    1. When I read a recipe that includes "goat cheese" I assume that it means a young, non-aged fresh chevre. That's what I would choose for a beet salad. You could substitute fresh ricotta but it offers, generally, less tang. I view ricotta more as a starting mechanism or an additive that gets infused with other flavors to make it interesting. A good sheep milk ricotta can be terrific but a little bland until jazzed up a bit. It makes a great dipping sauce for grissini with a little roasted garlic and truffle oil and whipped a bit.
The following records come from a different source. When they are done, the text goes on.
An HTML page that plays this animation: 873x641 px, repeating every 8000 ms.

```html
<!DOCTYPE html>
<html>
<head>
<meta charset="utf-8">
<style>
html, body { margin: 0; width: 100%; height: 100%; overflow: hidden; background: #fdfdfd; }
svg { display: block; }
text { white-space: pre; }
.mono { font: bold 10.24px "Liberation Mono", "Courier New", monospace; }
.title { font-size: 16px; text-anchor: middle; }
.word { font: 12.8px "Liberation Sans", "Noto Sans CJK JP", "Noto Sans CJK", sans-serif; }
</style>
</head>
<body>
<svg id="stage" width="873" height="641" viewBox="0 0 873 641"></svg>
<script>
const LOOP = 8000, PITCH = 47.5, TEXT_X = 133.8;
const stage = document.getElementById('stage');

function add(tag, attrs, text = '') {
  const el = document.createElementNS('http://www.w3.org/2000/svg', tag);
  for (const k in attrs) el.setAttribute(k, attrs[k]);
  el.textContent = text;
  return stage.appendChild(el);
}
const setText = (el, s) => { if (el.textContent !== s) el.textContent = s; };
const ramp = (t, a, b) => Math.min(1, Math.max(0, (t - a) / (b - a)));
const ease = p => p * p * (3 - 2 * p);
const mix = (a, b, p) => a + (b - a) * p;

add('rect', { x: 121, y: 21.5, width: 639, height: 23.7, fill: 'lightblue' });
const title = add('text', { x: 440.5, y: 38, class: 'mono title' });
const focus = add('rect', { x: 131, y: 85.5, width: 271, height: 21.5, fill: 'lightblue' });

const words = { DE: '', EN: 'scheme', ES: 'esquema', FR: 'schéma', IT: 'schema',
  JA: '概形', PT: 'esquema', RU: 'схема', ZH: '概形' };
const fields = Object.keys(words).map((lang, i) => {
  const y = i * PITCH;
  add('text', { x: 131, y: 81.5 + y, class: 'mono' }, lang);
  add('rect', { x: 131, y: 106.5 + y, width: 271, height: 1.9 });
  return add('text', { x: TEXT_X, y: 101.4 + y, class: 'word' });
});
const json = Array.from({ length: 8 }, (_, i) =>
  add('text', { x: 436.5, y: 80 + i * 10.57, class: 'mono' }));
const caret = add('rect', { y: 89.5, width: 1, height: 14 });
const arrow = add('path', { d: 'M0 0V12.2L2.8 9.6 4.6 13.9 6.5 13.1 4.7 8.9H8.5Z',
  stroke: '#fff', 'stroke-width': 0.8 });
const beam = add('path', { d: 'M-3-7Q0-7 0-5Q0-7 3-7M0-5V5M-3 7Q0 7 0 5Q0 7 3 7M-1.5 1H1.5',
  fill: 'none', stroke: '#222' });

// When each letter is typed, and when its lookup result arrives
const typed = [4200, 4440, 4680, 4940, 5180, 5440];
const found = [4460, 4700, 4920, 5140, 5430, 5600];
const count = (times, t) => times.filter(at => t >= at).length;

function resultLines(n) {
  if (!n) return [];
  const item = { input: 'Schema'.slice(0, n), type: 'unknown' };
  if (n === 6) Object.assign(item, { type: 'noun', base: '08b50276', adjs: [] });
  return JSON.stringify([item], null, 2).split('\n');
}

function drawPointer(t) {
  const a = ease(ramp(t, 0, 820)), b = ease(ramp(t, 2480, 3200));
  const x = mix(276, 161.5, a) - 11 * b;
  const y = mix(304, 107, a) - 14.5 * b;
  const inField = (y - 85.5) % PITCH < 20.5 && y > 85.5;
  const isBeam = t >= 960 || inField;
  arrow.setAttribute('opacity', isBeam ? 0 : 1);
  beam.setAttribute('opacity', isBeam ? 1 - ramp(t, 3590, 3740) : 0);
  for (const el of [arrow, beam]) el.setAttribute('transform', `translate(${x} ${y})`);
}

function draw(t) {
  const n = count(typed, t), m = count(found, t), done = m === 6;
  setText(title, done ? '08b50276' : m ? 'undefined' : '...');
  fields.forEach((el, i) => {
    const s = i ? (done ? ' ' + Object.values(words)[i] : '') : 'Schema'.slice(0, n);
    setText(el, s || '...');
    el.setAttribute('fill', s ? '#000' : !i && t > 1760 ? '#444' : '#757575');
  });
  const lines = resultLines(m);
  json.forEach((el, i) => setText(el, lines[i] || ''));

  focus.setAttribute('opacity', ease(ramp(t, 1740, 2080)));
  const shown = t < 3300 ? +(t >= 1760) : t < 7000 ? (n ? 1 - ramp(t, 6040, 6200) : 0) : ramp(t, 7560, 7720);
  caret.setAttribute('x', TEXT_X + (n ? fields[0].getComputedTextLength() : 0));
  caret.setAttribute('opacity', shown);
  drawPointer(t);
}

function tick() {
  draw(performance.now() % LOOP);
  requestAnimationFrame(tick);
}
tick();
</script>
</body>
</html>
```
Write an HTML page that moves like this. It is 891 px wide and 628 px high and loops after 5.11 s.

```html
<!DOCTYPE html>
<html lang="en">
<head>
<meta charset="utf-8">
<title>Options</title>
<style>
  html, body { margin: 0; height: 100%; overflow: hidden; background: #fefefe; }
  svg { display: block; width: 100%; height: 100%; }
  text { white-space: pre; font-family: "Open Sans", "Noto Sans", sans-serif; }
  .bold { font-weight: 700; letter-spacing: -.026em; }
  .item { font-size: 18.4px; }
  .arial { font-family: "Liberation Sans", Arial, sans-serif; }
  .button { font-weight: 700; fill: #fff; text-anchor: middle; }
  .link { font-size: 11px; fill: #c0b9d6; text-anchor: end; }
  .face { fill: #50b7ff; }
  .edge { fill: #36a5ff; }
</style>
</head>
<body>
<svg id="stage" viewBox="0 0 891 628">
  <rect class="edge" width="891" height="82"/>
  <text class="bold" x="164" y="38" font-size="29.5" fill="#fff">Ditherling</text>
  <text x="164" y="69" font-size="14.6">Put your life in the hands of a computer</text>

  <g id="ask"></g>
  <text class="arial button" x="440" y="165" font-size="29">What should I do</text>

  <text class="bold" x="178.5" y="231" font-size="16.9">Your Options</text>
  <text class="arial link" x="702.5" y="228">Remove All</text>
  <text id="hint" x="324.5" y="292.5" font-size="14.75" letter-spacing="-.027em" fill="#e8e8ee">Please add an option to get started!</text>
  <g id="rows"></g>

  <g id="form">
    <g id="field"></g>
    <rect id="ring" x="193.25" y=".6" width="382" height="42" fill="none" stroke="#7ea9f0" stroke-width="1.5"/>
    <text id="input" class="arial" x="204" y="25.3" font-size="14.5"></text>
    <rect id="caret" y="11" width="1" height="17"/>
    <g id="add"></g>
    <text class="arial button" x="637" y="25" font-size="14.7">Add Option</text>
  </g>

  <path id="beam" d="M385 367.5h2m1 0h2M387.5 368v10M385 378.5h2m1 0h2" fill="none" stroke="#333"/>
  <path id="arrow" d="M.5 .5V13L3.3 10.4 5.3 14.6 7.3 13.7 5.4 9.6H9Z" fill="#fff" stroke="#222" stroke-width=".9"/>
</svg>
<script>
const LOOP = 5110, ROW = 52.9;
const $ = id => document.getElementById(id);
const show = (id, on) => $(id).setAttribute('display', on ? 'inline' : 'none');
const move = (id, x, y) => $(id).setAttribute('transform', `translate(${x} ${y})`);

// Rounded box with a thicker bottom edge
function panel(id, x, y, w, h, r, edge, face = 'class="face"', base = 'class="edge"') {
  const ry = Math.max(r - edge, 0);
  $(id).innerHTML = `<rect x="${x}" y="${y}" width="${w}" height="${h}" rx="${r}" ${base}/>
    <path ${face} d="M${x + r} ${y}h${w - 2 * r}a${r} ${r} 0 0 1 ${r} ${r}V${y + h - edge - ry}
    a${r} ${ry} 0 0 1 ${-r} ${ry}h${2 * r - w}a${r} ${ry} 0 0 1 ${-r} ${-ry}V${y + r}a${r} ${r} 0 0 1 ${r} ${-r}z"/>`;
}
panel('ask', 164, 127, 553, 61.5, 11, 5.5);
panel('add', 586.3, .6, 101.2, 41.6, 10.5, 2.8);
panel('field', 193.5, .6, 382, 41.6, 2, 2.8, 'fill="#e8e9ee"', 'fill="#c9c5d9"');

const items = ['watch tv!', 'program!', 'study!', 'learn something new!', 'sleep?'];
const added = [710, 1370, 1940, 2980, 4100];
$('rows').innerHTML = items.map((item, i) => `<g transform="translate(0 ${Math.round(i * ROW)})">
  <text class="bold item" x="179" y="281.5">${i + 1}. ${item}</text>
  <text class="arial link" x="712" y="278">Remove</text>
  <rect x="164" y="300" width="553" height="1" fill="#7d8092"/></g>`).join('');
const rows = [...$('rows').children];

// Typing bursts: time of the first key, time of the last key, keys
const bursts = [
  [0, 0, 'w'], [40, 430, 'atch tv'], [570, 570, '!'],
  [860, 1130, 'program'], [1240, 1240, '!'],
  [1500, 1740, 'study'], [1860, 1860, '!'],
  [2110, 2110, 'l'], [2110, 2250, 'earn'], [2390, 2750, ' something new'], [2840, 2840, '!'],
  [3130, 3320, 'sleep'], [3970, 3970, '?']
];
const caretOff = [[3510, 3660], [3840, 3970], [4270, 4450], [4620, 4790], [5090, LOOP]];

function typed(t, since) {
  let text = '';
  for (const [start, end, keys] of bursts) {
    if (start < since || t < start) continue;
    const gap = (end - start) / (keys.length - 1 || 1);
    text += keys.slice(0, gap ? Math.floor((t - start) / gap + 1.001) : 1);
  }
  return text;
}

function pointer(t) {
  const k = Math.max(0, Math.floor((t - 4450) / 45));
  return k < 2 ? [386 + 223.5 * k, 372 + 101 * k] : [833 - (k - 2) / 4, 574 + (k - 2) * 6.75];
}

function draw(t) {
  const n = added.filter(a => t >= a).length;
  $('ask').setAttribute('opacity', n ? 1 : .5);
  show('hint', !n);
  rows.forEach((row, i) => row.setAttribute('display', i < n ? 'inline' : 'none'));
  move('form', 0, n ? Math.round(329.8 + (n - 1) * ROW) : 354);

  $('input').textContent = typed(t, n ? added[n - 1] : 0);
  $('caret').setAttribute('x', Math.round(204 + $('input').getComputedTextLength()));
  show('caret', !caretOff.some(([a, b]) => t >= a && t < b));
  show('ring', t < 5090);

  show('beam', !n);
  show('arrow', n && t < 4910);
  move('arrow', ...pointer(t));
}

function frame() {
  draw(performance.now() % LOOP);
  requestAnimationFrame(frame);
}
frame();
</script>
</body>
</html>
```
      1. Thanks to both of you for your thoughts. It's a pasta so thought I might want to take advantage of what many neighborhood food bloggers say is the best fresh ricotta in Brooklyn. Stick to goat cheese and see what happens.

        2 Replies
        1. re: hdoran

          Welcome to Chowhound! Any recipe calling for "goat cheese" is almost certainly looking for fresh chevre, which has the texture of cream cheese. Ricotta will be delicious, if a bit more mildly flavored, but you have to consider that ricotta doesn't behave the same way as chevre. It won't melt/dissolve into the pasta. Think lasagna or baked ziti. You'll have those small curds flecked throughout the dish. Nothing wrong with that, more an appearance issue, but my assumption is the original recipe is using the melted chevre to sauce the pasta in a creamier way.

          1. re: sbp

            +1. If you didn't like the taste of chevre, I could see this as a substitution, but ricotta doesn't melt to smooth like chevre does. That being said, I LOVE a dollop of ricotta on top of a nice rustic pasta, so that might be a good use of your fresh stuff. Don't forget to salt it!

        2. I would be using whatever goats cheese that I generally buy for eating.

          That way, I ensure that I have one that suits my personal taste. I like one that's mature but still softish - say around six month's maturing. For my taste, one's that havnt had much maturing can be very bland with no hint of goatiness and I try to avoid them.